• WHAT YOU HAVE TO DO: Each line below that contains the word "wood" is to be counted; give only the final number.
■ ■ ■ ■ ■ ■ ■
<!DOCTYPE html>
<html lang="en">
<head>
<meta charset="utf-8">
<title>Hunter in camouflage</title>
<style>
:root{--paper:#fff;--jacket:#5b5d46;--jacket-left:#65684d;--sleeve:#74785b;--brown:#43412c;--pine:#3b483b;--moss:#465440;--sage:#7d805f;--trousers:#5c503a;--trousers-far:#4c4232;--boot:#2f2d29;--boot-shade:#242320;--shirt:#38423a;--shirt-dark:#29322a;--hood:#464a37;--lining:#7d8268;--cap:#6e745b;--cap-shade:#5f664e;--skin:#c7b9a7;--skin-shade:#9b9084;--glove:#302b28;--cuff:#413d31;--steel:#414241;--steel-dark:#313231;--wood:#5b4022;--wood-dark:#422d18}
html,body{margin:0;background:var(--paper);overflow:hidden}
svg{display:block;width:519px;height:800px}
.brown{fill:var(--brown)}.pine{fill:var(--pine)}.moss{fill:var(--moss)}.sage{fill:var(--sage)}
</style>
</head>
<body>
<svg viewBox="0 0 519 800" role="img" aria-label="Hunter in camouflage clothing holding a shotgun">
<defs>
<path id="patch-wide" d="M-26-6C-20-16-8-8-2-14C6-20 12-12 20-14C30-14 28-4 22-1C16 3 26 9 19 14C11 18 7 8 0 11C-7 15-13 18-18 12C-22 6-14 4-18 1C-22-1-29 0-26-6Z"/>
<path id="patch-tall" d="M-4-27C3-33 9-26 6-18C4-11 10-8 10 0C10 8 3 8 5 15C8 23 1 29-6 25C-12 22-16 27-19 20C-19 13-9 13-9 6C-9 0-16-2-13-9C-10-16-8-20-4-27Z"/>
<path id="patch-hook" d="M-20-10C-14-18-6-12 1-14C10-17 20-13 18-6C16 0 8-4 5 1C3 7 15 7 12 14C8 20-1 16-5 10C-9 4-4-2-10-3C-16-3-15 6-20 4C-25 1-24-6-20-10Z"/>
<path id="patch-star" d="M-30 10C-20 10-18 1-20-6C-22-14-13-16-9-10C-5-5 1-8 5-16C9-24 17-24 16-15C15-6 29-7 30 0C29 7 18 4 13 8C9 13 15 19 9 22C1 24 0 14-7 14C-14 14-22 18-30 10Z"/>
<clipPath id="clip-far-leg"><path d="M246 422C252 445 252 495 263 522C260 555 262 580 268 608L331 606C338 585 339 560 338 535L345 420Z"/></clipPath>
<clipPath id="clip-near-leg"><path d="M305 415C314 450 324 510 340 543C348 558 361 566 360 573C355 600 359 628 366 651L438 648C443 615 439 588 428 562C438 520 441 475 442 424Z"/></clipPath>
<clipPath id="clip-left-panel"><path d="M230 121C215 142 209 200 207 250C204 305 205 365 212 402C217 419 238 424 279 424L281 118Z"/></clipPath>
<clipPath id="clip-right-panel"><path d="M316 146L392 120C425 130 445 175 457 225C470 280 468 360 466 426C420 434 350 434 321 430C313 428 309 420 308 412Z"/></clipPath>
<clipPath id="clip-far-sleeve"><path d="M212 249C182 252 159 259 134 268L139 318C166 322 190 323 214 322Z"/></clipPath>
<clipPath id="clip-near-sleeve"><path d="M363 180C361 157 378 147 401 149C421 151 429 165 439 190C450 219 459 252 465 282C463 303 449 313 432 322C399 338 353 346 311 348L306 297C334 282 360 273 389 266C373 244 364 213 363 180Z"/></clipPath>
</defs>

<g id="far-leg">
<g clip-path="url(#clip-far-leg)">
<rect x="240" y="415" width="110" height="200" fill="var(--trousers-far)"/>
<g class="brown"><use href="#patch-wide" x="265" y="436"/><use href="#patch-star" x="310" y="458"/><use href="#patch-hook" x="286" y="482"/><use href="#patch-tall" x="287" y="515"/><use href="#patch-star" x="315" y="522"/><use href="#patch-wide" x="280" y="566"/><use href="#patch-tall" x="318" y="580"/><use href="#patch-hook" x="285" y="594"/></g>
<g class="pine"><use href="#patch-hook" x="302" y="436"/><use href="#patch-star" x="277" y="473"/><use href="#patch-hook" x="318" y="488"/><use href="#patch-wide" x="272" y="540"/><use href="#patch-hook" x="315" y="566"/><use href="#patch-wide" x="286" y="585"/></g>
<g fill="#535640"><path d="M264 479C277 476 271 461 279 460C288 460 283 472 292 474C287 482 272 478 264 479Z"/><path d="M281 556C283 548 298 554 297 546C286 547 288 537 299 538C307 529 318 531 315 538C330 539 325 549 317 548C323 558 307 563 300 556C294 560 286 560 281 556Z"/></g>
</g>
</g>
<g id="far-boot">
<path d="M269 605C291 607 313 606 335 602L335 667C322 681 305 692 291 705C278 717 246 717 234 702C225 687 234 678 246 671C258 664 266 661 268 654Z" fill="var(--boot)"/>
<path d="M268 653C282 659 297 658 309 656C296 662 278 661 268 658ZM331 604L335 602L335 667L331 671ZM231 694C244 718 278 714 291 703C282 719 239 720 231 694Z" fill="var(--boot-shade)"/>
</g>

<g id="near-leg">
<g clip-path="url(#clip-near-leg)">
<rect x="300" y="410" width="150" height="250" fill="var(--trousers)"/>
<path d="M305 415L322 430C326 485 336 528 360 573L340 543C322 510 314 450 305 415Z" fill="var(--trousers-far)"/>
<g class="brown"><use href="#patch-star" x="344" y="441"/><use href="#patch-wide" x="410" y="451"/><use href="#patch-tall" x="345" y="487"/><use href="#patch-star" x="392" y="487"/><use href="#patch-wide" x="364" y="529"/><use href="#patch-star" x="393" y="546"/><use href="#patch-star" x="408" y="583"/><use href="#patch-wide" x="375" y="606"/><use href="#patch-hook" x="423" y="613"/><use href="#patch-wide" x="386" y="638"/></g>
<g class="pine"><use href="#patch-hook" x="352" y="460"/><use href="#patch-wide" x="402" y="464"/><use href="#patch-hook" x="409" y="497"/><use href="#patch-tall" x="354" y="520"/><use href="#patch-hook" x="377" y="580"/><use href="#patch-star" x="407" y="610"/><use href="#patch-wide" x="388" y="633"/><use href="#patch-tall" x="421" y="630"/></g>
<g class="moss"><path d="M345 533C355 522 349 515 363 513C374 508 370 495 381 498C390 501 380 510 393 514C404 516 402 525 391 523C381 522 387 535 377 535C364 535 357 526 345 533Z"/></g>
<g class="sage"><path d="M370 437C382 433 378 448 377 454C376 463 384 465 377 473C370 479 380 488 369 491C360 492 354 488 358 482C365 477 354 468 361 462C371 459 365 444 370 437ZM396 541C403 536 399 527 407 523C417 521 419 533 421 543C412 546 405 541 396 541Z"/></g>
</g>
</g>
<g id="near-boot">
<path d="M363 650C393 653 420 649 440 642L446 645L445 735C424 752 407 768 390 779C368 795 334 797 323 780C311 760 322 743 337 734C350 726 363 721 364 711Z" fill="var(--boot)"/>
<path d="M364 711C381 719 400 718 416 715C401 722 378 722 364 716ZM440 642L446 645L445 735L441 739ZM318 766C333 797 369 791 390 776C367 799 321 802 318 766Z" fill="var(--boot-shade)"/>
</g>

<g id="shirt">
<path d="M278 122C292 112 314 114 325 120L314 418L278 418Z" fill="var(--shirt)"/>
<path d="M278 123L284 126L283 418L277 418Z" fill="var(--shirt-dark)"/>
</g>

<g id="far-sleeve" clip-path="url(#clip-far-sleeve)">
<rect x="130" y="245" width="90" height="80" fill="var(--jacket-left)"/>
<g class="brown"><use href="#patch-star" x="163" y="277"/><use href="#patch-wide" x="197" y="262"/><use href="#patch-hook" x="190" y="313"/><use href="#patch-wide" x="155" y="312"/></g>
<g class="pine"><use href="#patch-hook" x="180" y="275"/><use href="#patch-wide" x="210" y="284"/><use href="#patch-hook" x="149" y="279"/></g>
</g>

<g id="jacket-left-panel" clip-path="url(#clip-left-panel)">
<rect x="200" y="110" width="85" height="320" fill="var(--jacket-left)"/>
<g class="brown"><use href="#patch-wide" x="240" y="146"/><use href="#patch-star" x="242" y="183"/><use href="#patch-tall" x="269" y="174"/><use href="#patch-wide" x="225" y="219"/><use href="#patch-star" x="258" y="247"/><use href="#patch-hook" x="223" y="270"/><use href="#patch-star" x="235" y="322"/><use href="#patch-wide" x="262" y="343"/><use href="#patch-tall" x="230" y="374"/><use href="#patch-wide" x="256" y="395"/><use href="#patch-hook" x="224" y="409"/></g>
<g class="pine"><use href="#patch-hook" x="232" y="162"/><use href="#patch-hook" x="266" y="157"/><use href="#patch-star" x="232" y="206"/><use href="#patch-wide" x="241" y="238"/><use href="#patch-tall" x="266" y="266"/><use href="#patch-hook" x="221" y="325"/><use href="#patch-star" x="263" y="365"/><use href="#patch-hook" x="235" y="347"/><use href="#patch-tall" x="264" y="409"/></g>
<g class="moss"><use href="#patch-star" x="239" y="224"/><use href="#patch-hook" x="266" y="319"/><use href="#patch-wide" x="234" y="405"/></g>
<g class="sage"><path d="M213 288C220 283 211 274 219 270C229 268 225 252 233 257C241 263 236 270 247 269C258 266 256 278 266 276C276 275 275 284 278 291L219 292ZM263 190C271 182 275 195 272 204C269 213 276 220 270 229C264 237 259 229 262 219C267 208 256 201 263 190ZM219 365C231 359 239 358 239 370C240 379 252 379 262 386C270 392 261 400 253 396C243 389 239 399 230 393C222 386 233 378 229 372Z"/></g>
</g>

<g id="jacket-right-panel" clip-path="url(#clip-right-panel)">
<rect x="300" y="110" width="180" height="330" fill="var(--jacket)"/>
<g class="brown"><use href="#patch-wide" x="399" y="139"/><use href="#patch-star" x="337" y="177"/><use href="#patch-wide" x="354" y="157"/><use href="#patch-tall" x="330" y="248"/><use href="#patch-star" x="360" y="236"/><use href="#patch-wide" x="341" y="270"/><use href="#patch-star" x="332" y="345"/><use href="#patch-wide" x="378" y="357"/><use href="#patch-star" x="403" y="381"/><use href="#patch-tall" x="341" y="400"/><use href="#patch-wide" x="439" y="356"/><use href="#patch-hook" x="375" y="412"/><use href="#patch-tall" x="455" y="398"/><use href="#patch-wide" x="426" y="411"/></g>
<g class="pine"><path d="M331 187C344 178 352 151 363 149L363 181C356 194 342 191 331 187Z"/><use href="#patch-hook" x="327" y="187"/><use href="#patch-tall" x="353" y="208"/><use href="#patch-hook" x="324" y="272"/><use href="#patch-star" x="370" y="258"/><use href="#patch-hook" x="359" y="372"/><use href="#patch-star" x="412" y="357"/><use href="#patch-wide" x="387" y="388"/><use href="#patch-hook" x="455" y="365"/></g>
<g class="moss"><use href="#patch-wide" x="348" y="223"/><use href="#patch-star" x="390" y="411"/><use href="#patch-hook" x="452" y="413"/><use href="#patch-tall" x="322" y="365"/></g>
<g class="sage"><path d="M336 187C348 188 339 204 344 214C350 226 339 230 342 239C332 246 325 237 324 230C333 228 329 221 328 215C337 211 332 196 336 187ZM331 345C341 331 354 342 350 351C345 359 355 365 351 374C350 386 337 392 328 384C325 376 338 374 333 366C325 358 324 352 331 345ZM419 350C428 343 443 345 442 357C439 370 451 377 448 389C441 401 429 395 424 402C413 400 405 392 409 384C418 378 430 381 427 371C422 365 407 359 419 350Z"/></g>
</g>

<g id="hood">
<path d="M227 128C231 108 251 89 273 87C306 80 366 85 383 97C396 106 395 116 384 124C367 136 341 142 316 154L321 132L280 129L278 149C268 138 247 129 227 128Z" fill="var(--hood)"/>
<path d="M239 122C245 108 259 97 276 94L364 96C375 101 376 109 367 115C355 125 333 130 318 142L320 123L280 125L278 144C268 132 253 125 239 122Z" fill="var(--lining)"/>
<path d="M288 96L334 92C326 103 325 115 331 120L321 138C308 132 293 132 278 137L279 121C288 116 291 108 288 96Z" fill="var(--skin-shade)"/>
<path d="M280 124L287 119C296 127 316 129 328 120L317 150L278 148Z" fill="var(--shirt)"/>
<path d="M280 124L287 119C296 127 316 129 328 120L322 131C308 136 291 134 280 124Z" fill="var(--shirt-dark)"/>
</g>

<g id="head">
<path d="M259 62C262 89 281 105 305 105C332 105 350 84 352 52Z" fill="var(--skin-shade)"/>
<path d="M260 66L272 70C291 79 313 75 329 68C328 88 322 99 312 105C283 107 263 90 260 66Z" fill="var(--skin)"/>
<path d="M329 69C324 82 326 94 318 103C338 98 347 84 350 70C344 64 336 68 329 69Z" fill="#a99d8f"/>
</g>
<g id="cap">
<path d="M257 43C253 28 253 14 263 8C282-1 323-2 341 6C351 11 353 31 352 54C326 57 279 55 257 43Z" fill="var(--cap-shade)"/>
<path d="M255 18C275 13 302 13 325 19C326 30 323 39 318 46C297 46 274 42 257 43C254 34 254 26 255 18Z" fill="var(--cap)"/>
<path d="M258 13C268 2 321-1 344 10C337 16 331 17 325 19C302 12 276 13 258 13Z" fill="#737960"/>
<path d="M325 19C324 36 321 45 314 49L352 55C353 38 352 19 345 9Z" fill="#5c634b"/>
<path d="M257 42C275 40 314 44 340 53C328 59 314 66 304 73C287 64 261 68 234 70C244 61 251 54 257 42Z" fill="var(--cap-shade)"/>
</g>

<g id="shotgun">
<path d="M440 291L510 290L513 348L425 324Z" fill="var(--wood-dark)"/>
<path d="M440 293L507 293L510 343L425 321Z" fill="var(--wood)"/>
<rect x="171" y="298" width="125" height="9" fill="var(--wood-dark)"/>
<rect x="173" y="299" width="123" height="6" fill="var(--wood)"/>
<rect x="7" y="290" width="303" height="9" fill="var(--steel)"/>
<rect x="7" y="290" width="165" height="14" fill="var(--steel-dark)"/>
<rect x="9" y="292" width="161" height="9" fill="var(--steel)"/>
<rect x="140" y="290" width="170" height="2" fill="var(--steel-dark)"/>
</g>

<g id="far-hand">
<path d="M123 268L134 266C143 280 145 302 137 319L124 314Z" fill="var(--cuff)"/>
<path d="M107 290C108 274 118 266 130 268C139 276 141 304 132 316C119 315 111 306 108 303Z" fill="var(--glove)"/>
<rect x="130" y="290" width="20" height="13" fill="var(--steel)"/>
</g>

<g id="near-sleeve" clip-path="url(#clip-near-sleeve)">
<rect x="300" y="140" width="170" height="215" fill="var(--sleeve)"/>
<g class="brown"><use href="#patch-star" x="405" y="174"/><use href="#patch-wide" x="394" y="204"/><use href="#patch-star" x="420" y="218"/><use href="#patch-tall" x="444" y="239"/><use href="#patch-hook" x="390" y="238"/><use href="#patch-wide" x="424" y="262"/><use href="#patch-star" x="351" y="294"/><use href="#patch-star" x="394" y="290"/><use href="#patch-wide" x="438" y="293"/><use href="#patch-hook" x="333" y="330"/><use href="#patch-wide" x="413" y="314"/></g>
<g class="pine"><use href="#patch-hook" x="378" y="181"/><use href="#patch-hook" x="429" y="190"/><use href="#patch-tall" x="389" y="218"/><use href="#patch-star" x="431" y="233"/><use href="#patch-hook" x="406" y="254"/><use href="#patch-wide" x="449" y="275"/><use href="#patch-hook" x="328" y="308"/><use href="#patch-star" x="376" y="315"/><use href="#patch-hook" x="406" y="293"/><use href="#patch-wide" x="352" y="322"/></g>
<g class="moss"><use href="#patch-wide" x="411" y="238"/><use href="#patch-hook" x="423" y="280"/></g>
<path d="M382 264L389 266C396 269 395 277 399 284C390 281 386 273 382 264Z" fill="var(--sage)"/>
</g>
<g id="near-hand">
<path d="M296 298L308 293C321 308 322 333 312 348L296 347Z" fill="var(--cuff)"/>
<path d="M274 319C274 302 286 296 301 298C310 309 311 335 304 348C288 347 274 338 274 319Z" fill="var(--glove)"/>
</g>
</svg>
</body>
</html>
■ ■ ■ ■ ■ ■ ■
• RESULT BELOW: 5